Over Christmas the lights in our bathroom stopped working (again!). So we have had to light a candle whenever we needed to use the bathroom. ‘Constitution by candlelight’ as Barny named it. One candle only provides a tiny amount of light, but amazingly it spreads over the whole room, providing just enough light to see what one is doing.

In our kitchen we have a small box of cards, entitled “Keep Calm and Trust God”. We have a family habit of reading one card out at mealtimes when we say grace. One particular card always seems to surface more than the rest. It quotes from Martin Luther King Jr. – “Faith is taking the first step, even when you don’t see the whole staircase”. So often in life, there is only enough light to expose the next step of the journey, but no further. We cannot see any distance into what life has in store for years to come. I’m beginning to think there’s a reason for that. If we actually knew what life was going to bring, we simply may not find the courage to face it.

Jesus said “I am the light of the world, whoever follows me will never walk in darkness, but will have the light of life”. (John 8. 12). According to John 1.5 “The light shines in the darkness, but the darkness has not understood it”. I know this to be true. Darkness can never actually extinguish the light, however black the darkness feels. In the battle between darkness and light, light will always prevail and win. One candle can provide the spark of light needed to see a way forward.

Today is New Years Eve. For me, it feels as if I am standing on the edge of another year, holding a tiny candle, whose flicker provides just enough light for me to be able to take one small step forward.
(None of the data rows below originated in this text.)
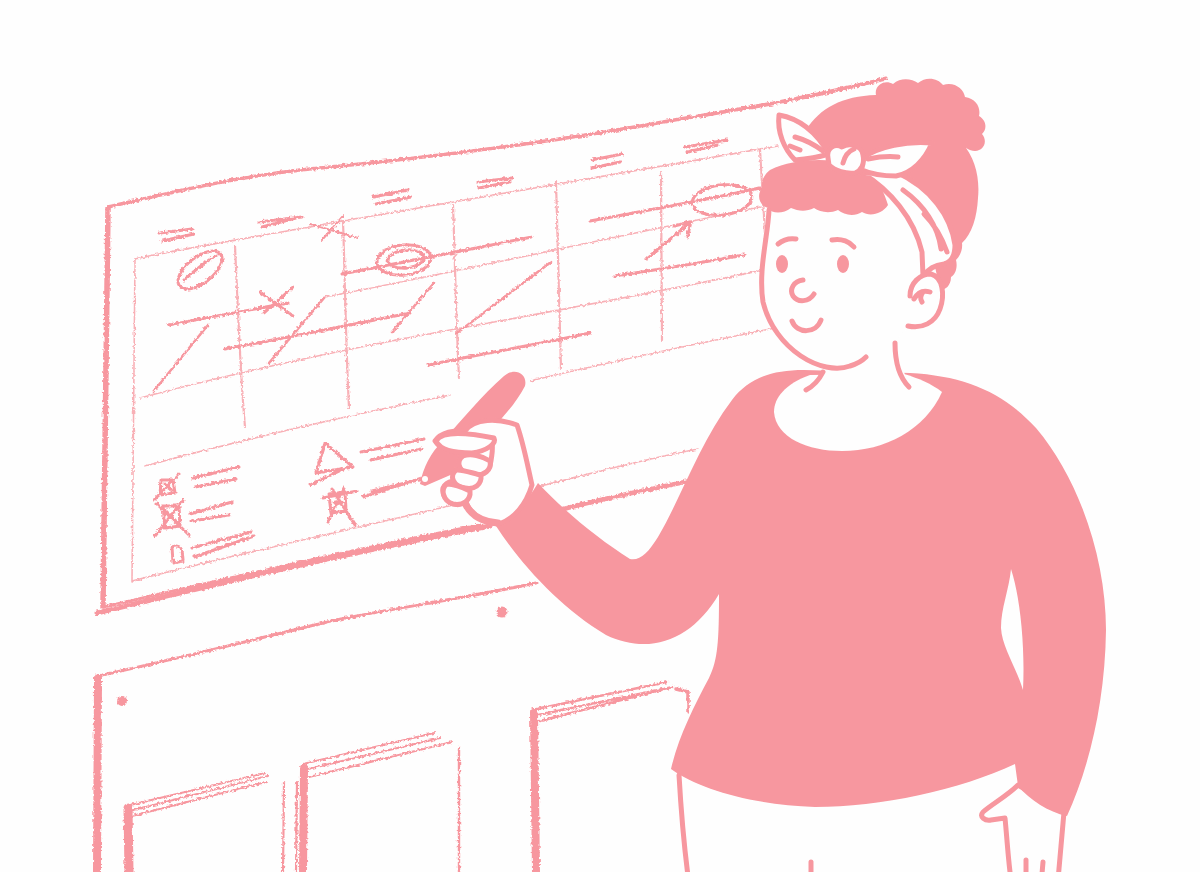
<!DOCTYPE html>
<html lang="en">
<head>
<meta charset="utf-8">
<title>Planning at the whiteboard</title>
<style>
:root { --pink: #f7979f; --paper: #fefefe; }
html, body { margin: 0; height: 100%; overflow: hidden; background: var(--paper); }
.scene { display: block; width: 1200px; height: 872px; }
.sketch, .ink { fill: none; stroke: var(--pink); stroke-linecap: round; stroke-linejoin: round; }
.sketch { stroke-width: 3; filter: url(#pencil); }
.faint { stroke-width: 1.6; opacity: .75; }
.ink { stroke-width: 5; }
.bold { stroke-width: 7; }
.heavy { stroke-width: 9; }
.solid { fill: var(--pink); }
.blank { fill: var(--paper); }
.outlined { fill: var(--paper); stroke: var(--pink); stroke-width: 5; stroke-linejoin: round; stroke-linecap: round; }
</style>
</head>
<body>
<svg class="scene" viewBox="0 0 1200 872" role="img" aria-label="A woman in a headscarf writes on a wall planner with a marker">
  <defs>
    <filter id="pencil" filterUnits="userSpaceOnUse" x="0" y="0" width="1200" height="872">
      <feTurbulence type="fractalNoise" baseFrequency=".35" numOctaves="2" seed="4" result="grain"/>
      <feDisplacementMap in="SourceGraphic" in2="grain" scale="4" xChannelSelector="R" yChannelSelector="G"/>
    </filter>
  </defs>
  <rect class="blank" width="1200" height="872"/>

  <g id="planner-frame" class="sketch">
    <path d="M108 207C170 193 230 178 300 170C430 158 560 141 680 119C770 105 820 94 885 79" stroke-width="3.5"/>
    <path d="M750 108C800 99 845 90 886 78"/>
    <path d="M108 208L103 606" stroke-width="5.5"/>
    <path d="M97 613C200 588 330 556 490 526" stroke-width="5"/>
    <path d="M104 607C220 580 350 550 480 525"/>
    <path d="M560 510C600 499 650 489 690 481" stroke-width="4.5"/>
  </g>

  <g id="planner-grid" class="sketch faint">
    <path d="M135 259L132 581C250 551 340 532 466 502M540 486C590 474 640 460 698 449"/>
    <path d="M135 259C190 247 250 238 343 221M343 221C480 196 620 174 778 146"/>
    <path d="M140 398C230 374 340 350 450 330S650 294 768 269"/>
    <path d="M145 466C230 443 340 417 450 395M530 381C610 362 690 345 775 328"/>
    <path d="M325 297C440 275 600 240 760 207"/>
    <path d="M235 246C238 310 240 370 245 427M343 221C345 280 346 350 349 408M453 205C455 260 456 320 459 378M556 181L561 369M661 172L662 340M760 150L766 250" stroke-width="2.2"/>
  </g>

  <g id="planner-headings" class="sketch" stroke-width="2.4">
    <path d="M160 233L192 229M162 241L194 234M259 222L302 217M262 227L296 218M373 197L408 190M376 204L411 197M478 182L512 178M479 188L510 182M592 160L622 154M592 168L620 162M685 147L727 140M687 152L718 145"/>
  </g>

  <g id="planner-marks" class="sketch">
    <ellipse cx="200" cy="270" rx="26" ry="13" transform="rotate(-38 200 270)"/>
    <path d="M184 280C196 270 204 262 217 255"/>
    <path d="M310 224L358 238M322 240L343 216" stroke-width="2"/>
    <path d="M260 292L293 316M264 313L293 287"/>
    <path d="M169 325C210 317 245 311 288 303M225 349C285 338 345 326 410 313M342 274C410 261 465 250 532 237M429 365C480 354 535 345 590 333M590 221C650 210 710 199 760 188M615 276C655 270 700 263 744 255"/>
    <path d="M208 325L153 392M324 298L269 363M434 283L392 332M551 262L457 333" stroke-width="2.6"/>
    <ellipse cx="404" cy="260" rx="27" ry="15" transform="rotate(-6 404 260)"/>
    <ellipse cx="406" cy="259" rx="18" ry="9" transform="rotate(-6 406 259)"/>
    <ellipse cx="722" cy="200" rx="30" ry="15" transform="rotate(-7 722 200)"/>
    <path d="M646 259L691 222M674 226L691 222L687 238"/>
  </g>

  <g id="planner-legend" class="sketch" stroke-width="2.4">
    <path d="M161 480L173 480L175 493L160 495ZM154 500L179 474M165 484L172 490"/>
    <path d="M163 506L179 506L180 526L165 528ZM157 504L189 535M183 500L155 536M166 511L177 522"/>
    <path d="M172 547C180 544 183 548 183 561L173 563Z"/>
    <path d="M193 478L239 467M195 487L236 479M190 514L232 502M192 521L229 515M192 548L251 532M194 557L254 536"/>
    <path d="M325 443L353 467L316 473L325 443M310 485L350 466"/>
    <path d="M329 494L345 492L346 511L331 513ZM323 498L357 491M332 489L355 525M344 488L328 522M334 502L342 502"/>
    <path d="M361 452L424 439M371 460L421 449M363 497L422 478M372 491L418 480"/>
  </g>

  <g id="lower-board" class="sketch">
    <path d="M98 676C180 658 260 638 340 619C410 606 480 595 536 583"/>
    <path d="M98 678L97 872" stroke-width="8"/>
    <circle class="solid" cx="502" cy="612" r="4"/>
    <circle class="solid" cx="122" cy="701" r="3.5"/>
    <path d="M128 808L129 872" stroke-width="9"/>
    <path d="M126 806L265 773M130 811L268 776M132 816L266 782" stroke-width="2"/>
    <path d="M284 782L283 872M297 782L296 872" stroke-width="2.2"/>
    <path d="M304 768L303 872" stroke-width="8"/>
    <path d="M303 764L434 733M304 770L440 738M309 777L452 742" stroke-width="2.2"/>
    <path d="M459 748L459 872" stroke-width="2.4"/>
    <path d="M534 712L536 872" stroke-width="8"/>
    <path d="M532 710L667 682M538 715L673 687M540 721L664 689" stroke-width="2.4"/>
    <path d="M676 689L688 692L688 712" stroke-width="3.5"/>
  </g>

  <g id="trousers">
    <path class="blank" d="M678 774L688 872H1010L1018 766Z"/>
    <path class="ink" d="M679 775C681 810 684 845 688 876"/>
    <path class="ink" stroke-width="2" d="M811 862V874"/>
  </g>

  <g id="lowered-hand">
    <path class="outlined" d="M1018 785C1007 796 992 804 983 812C979 817 985 821 991 820L1005 818C1007 838 1008 858 1011 880H1058C1060 858 1062 835 1064 812Z"/>
    <path class="ink" d="M1026 860V874M1043 862L1042 874"/>
  </g>

  <g id="sweater">
    <path class="solid" d="M804 370C770 370 748 379 732 400C700 442 682 496 658 537C648 553 640 561 630 559C600 540 566 513 538 483C528 500 515 515 496 526C522 566 562 609 606 635C650 656 692 640 719 594C719 640 718 660 709 678C694 706 678 738 671 769C700 790 755 805 815 807C880 807 960 790 1015 764L1018 786C1030 800 1048 812 1067 816C1088 770 1105 705 1106 630C1106 560 1080 480 1036 428C1004 393 966 376 910 373Z"/>
    <path class="blank" d="M1011 569C1009 590 1001 608 1001 628C1002 647 1016 667 1023 690C1025 650 1021 600 1011 569Z"/>
    <path class="blank" d="M810 375C785 384 774 398 774 412C776 438 808 451 842 451C885 451 925 430 942 392C932 384 918 378 904 374Z"/>
  </g>

  <g id="head">
    <path class="blank" d="M768 200C764 235 758 270 763 300C772 336 800 364 824 371L814 385H908L896 345C898 335 905 328 915 327C935 322 944 300 940 282L930 210L880 180Z"/>
    <g id="hair">
      <path class="solid" d="M806 130C820 108 842 96 876 95C874 86 884 79 893 84C901 77 912 79 918 83C926 76 938 78 943 85C954 81 964 89 965 97C976 99 981 107 979 116C987 121 987 129 982 134C988 141 984 151 975 151C969 151 964 147 962 143C975 157 980 178 978 198C977 217 972 234 962 243C963 251 959 257 956 260C958 268 955 275 951 277C951 286 945 290 940 290L934 262C920 215 900 190 878 176L830 160Z"/>
      <path class="solid" d="M770 170C800 155 850 158 870 172C878 180 884 192 888 205C882 214 870 217 862 212C854 217 844 215 838 210C829 214 820 212 814 208C806 212 798 211 791 208C783 214 772 214 768 208C758 205 757 194 762 188C761 180 765 174 770 170Z"/>
    </g>
    <g id="headscarf">
      <path class="outlined" d="M862 173C890 190 914 218 922 252L923 276C929 269 934 265 944 264C952 262 955 255 955 245C951 216 931 188 896 172Z"/>
      <path class="ink" d="M903 190C924 205 938 226 941 249M924 214C934 224 942 238 947 252"/>
      <path class="outlined" d="M829 154C818 135 802 119 779 115C777 132 784 149 795 160C807 159 819 157 829 154Z"/>
      <path class="ink" d="M795 137C806 140 815 145 823 151M790 146L800 150"/>
      <path class="outlined" d="M862 158C880 146 906 141 932 143C925 160 912 173 896 176C884 176 871 174 862 170Z"/>
      <path class="ink" d="M868 159C878 157 888 156 898 157"/>
      <path class="outlined" d="M828 158C826 148 835 143 842 147C850 142 862 146 863 155C865 164 861 171 855 173C846 174 835 171 829 165Z"/>
      <path class="ink" stroke-width="3" d="M843 163C845 155 849 151 854 149"/>
    </g>
    <g id="ear">
      <path class="blank" d="M909 294C911 283 920 274 931 273C942 276 945 295 940 310C934 325 920 329 908 327Z"/>
      <path class="ink" d="M910 296C910 283 920 274 931 274C943 277 945 295 940 309C935 323 922 329 908 326M914 299C918 292 924 290 930 292M923 292C920 296 920 299 922 302"/>
    </g>
    <g id="face">
      <path class="ink" d="M769 210C768 236 758 270 763 302C775 350 822 376 850 366C857 364 862 361 866 357"/>
      <path class="ink" d="M823 372C819 380 814 386 806 390M895 343C895 361 899 377 909 387"/>
      <path class="ink" d="M778 244C784 239 789 238 796 239M832 240C842 238 850 242 854 247" stroke-width="4.5"/>
      <ellipse class="solid" cx="782" cy="264" rx="6" ry="9"/>
      <ellipse class="solid" cx="843" cy="264" rx="6" ry="9"/>
      <path class="ink" d="M803 280C794 281 789 289 793 296C798 303 809 302 814 294"/>
      <path class="ink" d="M792 321C797 334 816 334 821 320"/>
    </g>
  </g>

  <g id="writing-hand">
    <path class="blank" d="M466 423L518 424L533 486L505 523L480 520L464 500L440 485L436 440Z"/>
    <path class="solid" d="M420 484C423 468 431 452 442 442C462 420 482 395 504 376C514 367 528 373 525 386C518 400 506 414 494 427L455 473L425 486Z"/>
    <circle class="blank" cx="425" cy="479" r="3"/>
    <path class="outlined" d="M465 431C474 418 498 418 517 425C524 445 528 468 532 485C526 505 514 519 499 524C483 523 470 514 466 502C455 509 441 500 443 488C447 480 456 480 467 482C456 479 455 468 460 462C468 457 479 460 490 466C492 456 493 448 492 444C480 455 446 458 435 441C441 432 455 430 465 431Z"/>
    <path class="outlined" d="M436 441C443 429 474 434 494 438C497 444 486 451 472 453C456 453 440 450 436 441Z"/>
    <path class="outlined" d="M463 456C471 453 482 456 490 461C492 470 484 476 474 475C459 474 455 462 463 456Z"/>
    <path class="outlined" d="M456 470C463 469 474 474 481 475C482 485 474 490 465 488C453 486 449 476 456 470Z"/>
    <path class="outlined" d="M447 484C455 484 464 488 470 491C471 500 463 506 453 504C443 501 440 489 447 484Z"/>
    <path class="ink bold" d="M466 505C472 516 483 522 498 523"/>
  </g>
</svg>
</body>
</html>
Even though I don’t see the whole staircase.

Paul & Lisa, Jane & Dennis wedding